“Nothing has materialized so far, not one hospital, not one school,” Faour said, referring to the slough of empty promises from the United Nations and the international community to host countries. “We are more than disappointed. We are frustrated. It has been more than two years of advice, of lessons, of promises and nothing.”
President Suleiman warned the gathered leaders that they “risked losing an ally” if the status quo were to continue.
Following the meeting, 17 countries – including the United States, Canada and Australia among many other European countries – agreed to implement quotas for incoming Syrian refugees to help alleviate the tension for host countries. Although exact numbers have yet to be announced, these quotas will grant asylum to 10,000 additional refugees.
Still, even these asylum seekers – another mere fraction of the total number of Syrian refugees – will face enormous challenges adjusting to life in the West. In addition to the anti-immigrant sentiment already expressed in Germany that many countries in Europe are renowned for, many countries have deliberate policies in place to make seeking asylum, or living as an asylum-seeker, impossible. In Switzerland, newly arrived refugees are given identification cards that do not even allow them to do basic things, such as purchase a Swiss SIM card. In the United States, each asylum seeker must be interviewed extensively and screened for potential ties to Al Qaeda.
The United States Department of Homeland Security is sitting on more than 6,000 visa applications from Syrian refugees. Even though the United States has announced it will grant asylum to a quota of 2,000 of these refugees, these screenings combined with the broad definition of “terrorism ties” under the Patriot Act – meaning that anyone who has ever given small amounts of money to the Al Qaeda-aligned rebel fighters or fought themselves could be implicated – could mean that none of the refugees are approved to seek asylum in the United States.
Since the conflict began two and a half years ago, the United States has granted asylum to fewer than 100 Syrian refugees.
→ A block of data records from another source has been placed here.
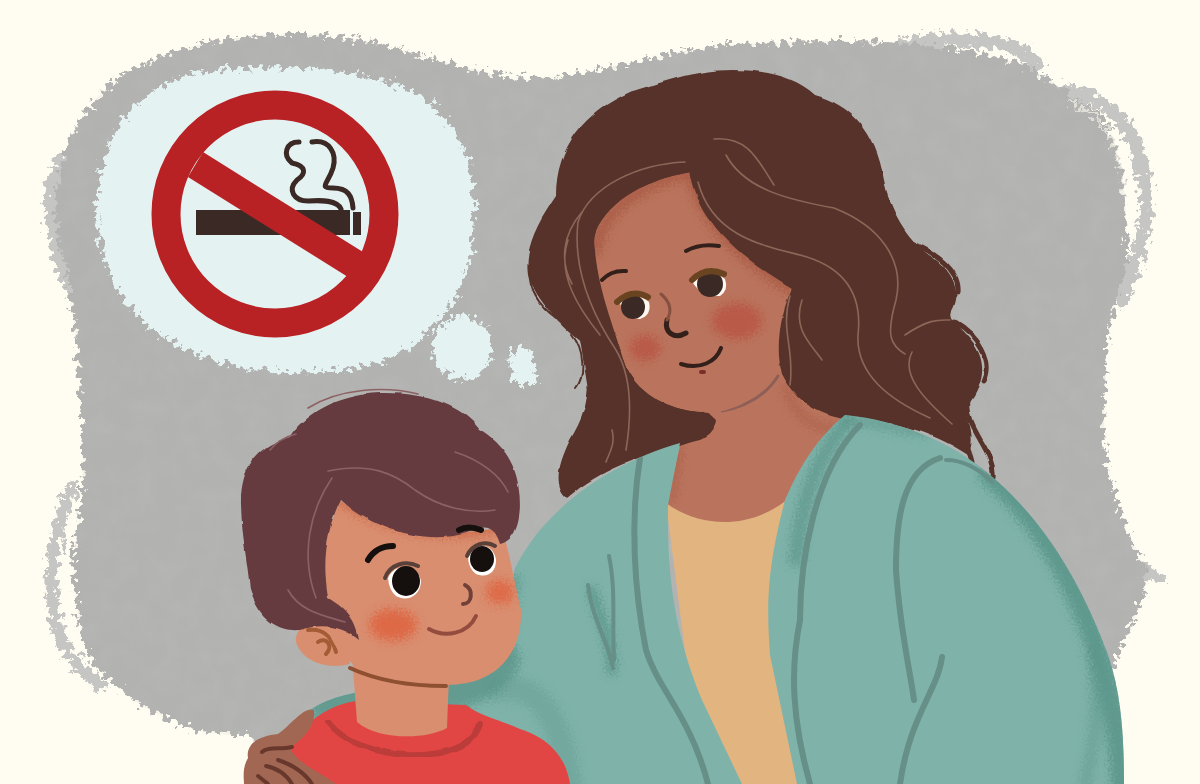
<!DOCTYPE html>
<html lang="en">
<head>
<meta charset="utf-8">
<title>Smoke-free family illustration</title>
<style>
:root {
  --paper: #fffcf1;
  --wash: #b2b2b1;
  --wash-light: #c5c5c3;
  --bubble: #e5f2f2;
  --sign: #b92224;
  --ink: #3b2925;
  --hair: #573329;
  --hair-line: #8d6658;
  --skin: #ba745d;
  --skin-shade: #a45440;
  --blush: #b9503f;
  --cardigan: #7fb3aa;
  --cardigan-shade: #559084;
  --fold: #658f87;
  --top: #e2b580;
  --child-hair: #653b3f;
  --child-hair-line: #8d6164;
  --child-skin: #d98e70;
  --child-blush: #de6340;
  --shirt: #e24644;
  --shirt-line: #ad3836;
  --hand: #a26753;
  --black: #15100e;
}
html, body { margin: 0; height: 100%; overflow: hidden; background: var(--paper); }
svg { display: block; width: 1200px; height: 784px; }
.line { fill: none; stroke-linecap: round; stroke-linejoin: round; }
.hair-line { stroke: var(--hair-line); stroke-width: 1.6; }
.child-line { stroke: var(--child-hair-line); stroke-width: 1.6; }
.lock { stroke: var(--hair); stroke-width: 5; }
.fold { stroke: var(--fold); stroke-width: 6; }
.shade { stroke: var(--cardigan-shade); }
</style>
</head>
<body>
<svg viewBox="0 0 1200 784" role="img" aria-label="A woman with her arm around a child, thinking of a no smoking sign">
  <defs>
    <filter id="chalk-edge" x="-5%" y="-5%" width="110%" height="110%">
      <feTurbulence type="fractalNoise" baseFrequency=".16" numOctaves="3" seed="4"/>
      <feDisplacementMap in="SourceGraphic" scale="20" xChannelSelector="R" yChannelSelector="G"/>
    </filter>
    <filter id="soft-edge" x="-5%" y="-5%" width="110%" height="110%">
      <feTurbulence type="fractalNoise" baseFrequency=".05" numOctaves="2" seed="8"/>
      <feDisplacementMap in="SourceGraphic" scale="4" xChannelSelector="R" yChannelSelector="G"/>
    </filter>
    <filter id="grain" x="-40%" y="-40%" width="180%" height="180%">
      <feGaussianBlur stdDeviation="4" result="soft"/>
      <feTurbulence type="fractalNoise" baseFrequency=".5" numOctaves="2" seed="3" result="noise"/>
      <feDisplacementMap in="soft" in2="noise" scale="18" xChannelSelector="R" yChannelSelector="G"/>
    </filter>
    <filter id="mottle" x="0" y="0" width="100%" height="100%">
      <feTurbulence type="fractalNoise" baseFrequency=".045" numOctaves="4" seed="12"/>
      <feColorMatrix values="0 0 0 0 .5  0 0 0 0 .5  0 0 0 0 .5  1.8 0 0 0 -.68"/>
      <feComposite in2="SourceGraphic" operator="in"/>
    </filter>
    <path id="wash-shape" d="M110 84C165 44 245 30 325 36C410 42 450 73 530 78C600 78 660 46 760 43C860 38 940 42 1000 58C1040 66 1060 92 1100 112C1126 150 1127 210 1127 270C1103 320 1106 380 1104 430C1109 490 1122 520 1148 574C1142 610 1124 640 1113 668L1090 784H270L250 734C190 742 122 700 94 664C80 640 72 600 74 550C82 510 86 460 80 410C80 350 70 310 68 270C44 210 52 140 110 84Z"/>
    <path id="cardigan-shape" d="M680 443C610 463 545 508 515 568L495 665C430 690 350 682 310 710L285 784H742L702 700C673 630 667 570 668 505ZM845 415C900 420 955 444 990 475C1050 525 1086 595 1108 655C1122 695 1124 740 1124 784H797L770 655C766 600 768 565 785 500C800 465 818 437 845 415Z"/>
    <clipPath id="cardigan-clip"><use href="#cardigan-shape"/></clipPath>
    <path id="face-shape" d="M692 172C640 180 604 206 594 236C596 285 610 315 624 362C634 392 668 412 710 413C748 410 776 384 784 350L792 285C760 255 712 230 692 172Z"/>
    <clipPath id="face-clip"><use href="#face-shape"/></clipPath>
    <path id="child-face-shape" d="M340 500C320 545 318 590 326 618C330 650 350 668 385 678C420 686 455 688 478 680C510 668 522 640 521 610C514 580 510 555 502 528L440 535C395 532 365 520 340 500Z"/>
    <clipPath id="child-face-clip"><use href="#child-face-shape"/></clipPath>
  </defs>

  <rect width="1200" height="784" fill="var(--paper)"/>

  <g id="backdrop">
    <g class="line" stroke="var(--wash-light)" stroke-width="12" filter="url(#chalk-edge)">
      <path d="M900 44C960 36 1020 36 1036 66M1050 92C1110 88 1142 130 1146 195C1148 240 1128 275 1122 300" stroke-width="14"/>
      <path d="M72 488C50 540 44 600 62 640C72 662 88 676 100 684"/>
      <path d="M1116 520C1126 560 1146 570 1158 578"/>
      <path d="M62 160C44 190 48 240 70 290"/>
    </g>
    <use href="#wash-shape" fill="var(--wash)" filter="url(#chalk-edge)"/>
    <use href="#wash-shape" filter="url(#mottle)" opacity=".4"/>
    <path class="line" d="M1070 102C1108 118 1122 150 1124 196" stroke="var(--paper)" stroke-width="4" opacity=".6" filter="url(#chalk-edge)"/>
  </g>

  <g id="thought-bubble">
    <g fill="var(--bubble)" filter="url(#chalk-edge)">
      <path d="M215 70C285 64 365 66 420 96C466 126 478 175 473 232C470 290 440 326 400 354C350 378 260 378 200 356C150 335 118 305 106 262C88 205 98 150 128 114C152 88 180 74 215 70Z"/>
      <ellipse cx="462" cy="348" rx="30" ry="31"/>
      <path d="M511 350Q522 342 533 352L537 384H510Z"/>
    </g>
    <g id="no-smoking-sign">
      <g fill="var(--ink)">
        <rect x="196" y="210" width="154" height="25"/>
        <rect x="353" y="212" width="8" height="23"/>
      </g>
      <path class="line" d="M299 142C286 142 282 155 292 163C307 166 306 174 297 180C287 190 294 201 308 201C322 200 337 200 341 209M312 142C330 139 337 154 333 168C328 184 318 188 333 188C348 188 352 196 353 208" stroke="var(--ink)" stroke-width="5"/>
      <circle cx="275" cy="214" r="109" fill="none" stroke="var(--sign)" stroke-width="29"/>
      <path d="M203 152L363 252L348 277L188 177Z" fill="var(--sign)"/>
    </g>
  </g>

  <g id="woman">
    <g id="hair-back" filter="url(#soft-edge)">
      <path fill="var(--hair)" d="M733 70C690 70 660 84 630 92C585 112 556 146 556 196C540 220 524 245 528 275C536 300 560 325 584 344C592 390 588 410 570 440C558 465 553 485 567 498C600 470 640 455 685 445L720 430L845 418C890 420 930 430 968 455C978 435 964 420 968 405C984 385 988 362 972 342C962 328 948 320 952 312C964 290 950 268 930 256C906 238 890 210 884 180C876 130 850 105 815 95C795 76 765 70 733 70Z"/>
      <path class="line lock" d="M905 240C935 252 960 270 958 292M955 322C978 335 994 362 984 382M968 400C964 430 996 450 993 478M958 425C966 445 970 452 972 462"/>
      <path class="line" d="M530 262C526 290 540 306 556 318M572 335C584 350 586 375 576 388" stroke="var(--hair)" stroke-width="2"/>
    </g>

    <path id="neck" fill="var(--skin)" d="M700 405L716 420Q716 434 680 446L664 515L725 540L790 505L850 420C810 410 790 395 780 365Z"/>
    <path class="line" d="M680 448L671 500M785 385C795 415 812 430 836 428" stroke="var(--skin-shade)" stroke-width="7" opacity=".55" filter="url(#grain)"/>
    <path class="line" d="M722 411C750 406 768 392 778 376" stroke="#8d5f57" stroke-width="3"/>

    <g id="face">
      <use href="#face-shape" fill="var(--skin)"/>
      <g clip-path="url(#face-clip)">
        <path class="line" d="M596 250C600 210 640 184 690 172C705 225 745 260 790 288" stroke="var(--skin-shade)" stroke-width="12" opacity=".7" filter="url(#grain)"/>
        <ellipse cx="737" cy="321" rx="25" ry="18" fill="var(--blush)" opacity=".7" filter="url(#grain)"/>
        <ellipse cx="645" cy="348" rx="15" ry="13" fill="var(--blush)" opacity=".7" filter="url(#grain)"/>
      </g>
      <g id="eyes">
        <path d="M620 303Q634 290 649 302Q652 315 640 319Q624 319 620 303Z" fill="#fff8f1"/>
        <path d="M693 283Q708 266 725 279Q729 290 720 296Q702 297 693 283Z" fill="#fff8f1"/>
        <circle cx="633" cy="307" r="12" fill="var(--ink)"/>
        <circle cx="710" cy="284" r="13" fill="var(--ink)"/>
        <path class="line" d="M617 302Q632 288 648 297M692 280Q706 266 724 274" stroke="#6a4420" stroke-width="6"/>
      </g>
      <g class="line" stroke="#33201a" stroke-width="4">
        <path d="M602 280Q611 270 626 271M686 251Q700 243 719 246"/>
        <path d="M667 320C664 332 674 340 686 333" stroke-width="5"/>
        <path d="M667 320Q675 306 661 294" stroke="#85503f" stroke-width="3"/>
        <path d="M681 364C700 370 716 362 721 348"/>
        <path d="M701 372H704" stroke="#7c2f28"/>
      </g>
    </g>

    <g id="hair-front" filter="url(#soft-edge)">
      <path fill="var(--hair)" d="M690 170C696 218 735 255 792 288C782 310 774 345 782 374C798 404 820 416 850 420L920 425L905 240L840 150L730 130Z"/>
      <path fill="var(--hair)" d="M692 172C640 180 598 206 594 240C592 285 614 325 626 368C640 396 670 410 702 412C716 420 718 432 700 440L600 465L580 340L560 220L640 110L740 130Z"/>
    </g>
    <g class="line hair-line">
      <path d="M685 162C640 164 590 185 578 222C572 275 596 320 616 350C634 380 630 425 626 450"/>
      <path d="M582 212C562 235 560 262 572 284M568 240C556 275 580 310 600 335"/>
      <path d="M714 139C748 136 758 160 774 185M726 155C745 190 790 200 834 208C880 226 905 260 896 300C886 335 890 345 905 354"/>
      <path d="M698 182C712 235 760 245 800 255C850 268 862 300 858 335C856 375 890 400 930 418"/>
      <path d="M790 296C780 330 795 350 790 385M802 300C792 330 812 345 822 360M912 352C900 375 925 400 952 424M905 335C930 318 940 320 950 320M612 430C616 445 608 455 606 462"/>
    </g>

    <path id="top" fill="var(--top)" d="M666 503C700 528 750 530 788 499L775 580L800 784H738L690 690Z"/>

    <g id="cardigan">
      <use href="#cardigan-shape" fill="var(--cardigan)"/>
      <g clip-path="url(#cardigan-clip)">
        <g class="line shade" filter="url(#grain)">
          <path d="M990 475C1060 535 1115 650 1122 784" stroke-width="22" opacity=".75"/>
          <path d="M1092 650C1100 700 1094 750 1085 784" stroke-width="12" opacity=".4"/>
          <path d="M848 420C812 462 800 510 796 560" stroke-width="14" opacity=".6"/>
          <path d="M500 660C470 705 400 690 330 705" stroke-width="40" opacity=".65"/>
          <path d="M496 690C540 680 560 720 570 784" stroke-width="24" opacity=".3"/>
          <path d="M514 580L500 655" stroke-width="14" opacity=".5"/>
          <path d="M592 590C600 620 612 640 612 672" stroke-width="7"/>
          <path d="M846 421C880 420 900 432 925 432" stroke-width="8" opacity=".6"/>
        </g>
        <g class="line fold">
          <path d="M640 458C630 520 634 590 646 650C658 690 690 715 708 784"/>
          <path d="M860 425C815 470 800 560 800 620C790 670 792 720 810 784"/>
          <path d="M940 458C902 470 896 520 896 570C900 630 910 670 914 700M942 657C938 690 910 715 900 784"/>
          <path d="M588 585C592 620 608 640 613 668M609 556C616 590 612 620 614 660" stroke-width="4"/>
          <path d="M946 460C965 460 980 470 992 482" stroke-width="4"/>
        </g>
      </g>
    </g>
  </g>

  <g id="child">
    <path id="shirt" fill="var(--shirt)" d="M357 701C330 704 306 722 290 742C280 760 282 775 290 784H570C566 756 548 738 520 729C500 720 480 716 466 705Z"/>
    <path class="line" d="M328 722C350 750 400 760 440 753C464 748 476 738 480 724" stroke="var(--shirt-line)" stroke-width="6" opacity=".7" filter="url(#soft-edge)"/>
    <path id="child-neck" fill="var(--child-skin)" d="M352 655L357 722C378 740 425 740 447 728L449 675Z"/>

    <path id="ear" fill="var(--child-skin)" d="M340 628C318 616 294 624 296 642C302 662 328 670 350 664Z"/>
    <path class="line" d="M308 630C322 628 332 636 336 652M318 642C326 636 334 646 326 654" stroke="#a35c35" stroke-width="4"/>
    <use href="#child-face-shape" fill="var(--child-skin)"/>
    <g clip-path="url(#child-face-clip)" filter="url(#grain)">
      <path class="line" d="M342 500C390 532 450 540 502 526" stroke="#c65f3d" stroke-width="9" opacity=".7"/>
      <ellipse cx="393" cy="625" rx="24" ry="16" fill="var(--child-blush)" opacity=".85"/>
      <ellipse cx="500" cy="592" rx="14" ry="12" fill="var(--child-blush)" opacity=".8"/>
    </g>
    <path class="line" d="M350 668C380 682 415 686 446 686" stroke="#8f5032" stroke-width="4"/>

    <g id="child-hair" filter="url(#soft-edge)">
      <path fill="var(--child-hair)" d="M380 393C335 395 305 415 290 437C255 446 240 470 241 505C242 540 248 565 250 590C258 615 274 632 300 630C325 622 345 628 359 640C356 618 342 606 328 598C322 560 326 530 341 500C372 530 430 546 470 532C488 522 496 530 500 544C518 540 522 515 519 490C516 460 498 440 480 430C462 405 425 392 380 393Z"/>
    </g>
    <g class="line child-line">
      <path d="M308 408C340 388 385 386 418 394M270 450C278 440 288 436 296 434"/>
      <path d="M328 471C370 462 395 474 415 490C440 508 470 514 495 510M332 478C310 510 300 555 316 598M455 452C480 460 500 475 508 492M288 590C300 612 325 616 345 622"/>
    </g>

    <g id="child-eyes">
      <path d="M388 578C396 560 420 566 421 582C420 597 406 602 396 596Q389 590 388 578Z" fill="#fff"/>
      <path d="M468 556C476 540 494 544 496 560C496 574 486 578 476 574Q468 568 468 556Z" fill="#fff"/>
      <ellipse cx="406" cy="581" rx="14" ry="15" fill="var(--black)"/>
      <ellipse cx="482" cy="559" rx="12" ry="13" fill="var(--black)"/>
      <path class="line" d="M385 578C390 564 406 560 418 566M467 556C472 544 486 540 495 546" stroke="#594038" stroke-width="4"/>
    </g>
    <g class="line" stroke="var(--black)" stroke-width="6">
      <path d="M368 560Q376 546 393 546M459 530Q468 525 481 530"/>
      <path d="M465 585C474 590 472 604 463 604" stroke="#714139" stroke-width="4"/>
      <path d="M429 629C445 638 468 634 476 616" stroke="#934c3e" stroke-width="4"/>
    </g>
  </g>

  <g id="hand">
    <path fill="var(--hand)" d="M314 710C304 706 292 724 278 734C258 736 246 744 248 758C242 768 244 778 244 784H336C320 772 298 764 290 748C304 738 316 726 314 710Z"/>
    <path class="line" d="M292 747C280 750 268 746 262 752M292 784C286 774 276 768 266 766M312 784C304 772 290 764 278 760M268 784L258 776" stroke="#69382c" stroke-width="4"/>
  </g>
</svg>
</body>
</html>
In 2013, when more than 1 million left Syria’s borders as the United States pushed for a military invasion, only 33 Syrian refugees were granted asylum in the United States.
This is not the first time refugees from the Middle East have experienced these difficulties. The US invasion of Iraq in 2003 created a refugee crisis that, at the time, was the worst the Middle East had seen since the expulsion of Palestinians in 1948 with the establishment of the state of Israel.
While Sweden once again granted asylum to all refugees who found their way to its borders, the United States – despite creating the conflict – imposed strict rules on Iraqi refugees seeking to enter the country. Although Congress created the Special Immigrant Visa program, an expedited process that would grant asylum and special treatment to Iraqi and Afghani translators and other assistants to the United States military during the two wars, and gave priority to religious minorities who were especially vulnerable in the ensuing sectarian clashes, most other ordinary refugees were ignored from the beginning – instead looking to Syria, Jordan, Turkey and Iran for refuge.
Following the arrest of two Iraqi refugees living in Kentucky suspected of sending money to Al Qaeda groups in the Middle East, asylum requests granted dropped significantly. In 2013, only 9,045 refugees were admitted to the United States, down from a high of more than 25,000 before the arrests. Additionally, almost one third of the Special Immigrant Visa applicants – those who had specifically helped the United States military – were rejected.
In the United States, only one out of every 200 asylum seekers will be approved for resettlement in the United States. Still, despite these flimsy asylum policies, the United States has created streamlined immigration procedures for Cubans wishing to escape Fidel Castro’s regime for the United States and granted temporary asylum to Haitians rendered refugees by the earthquake in 2010. It is not beyond the United States’ resources as a country to recognize the similar circumstances in Syria and extend relief accordingly.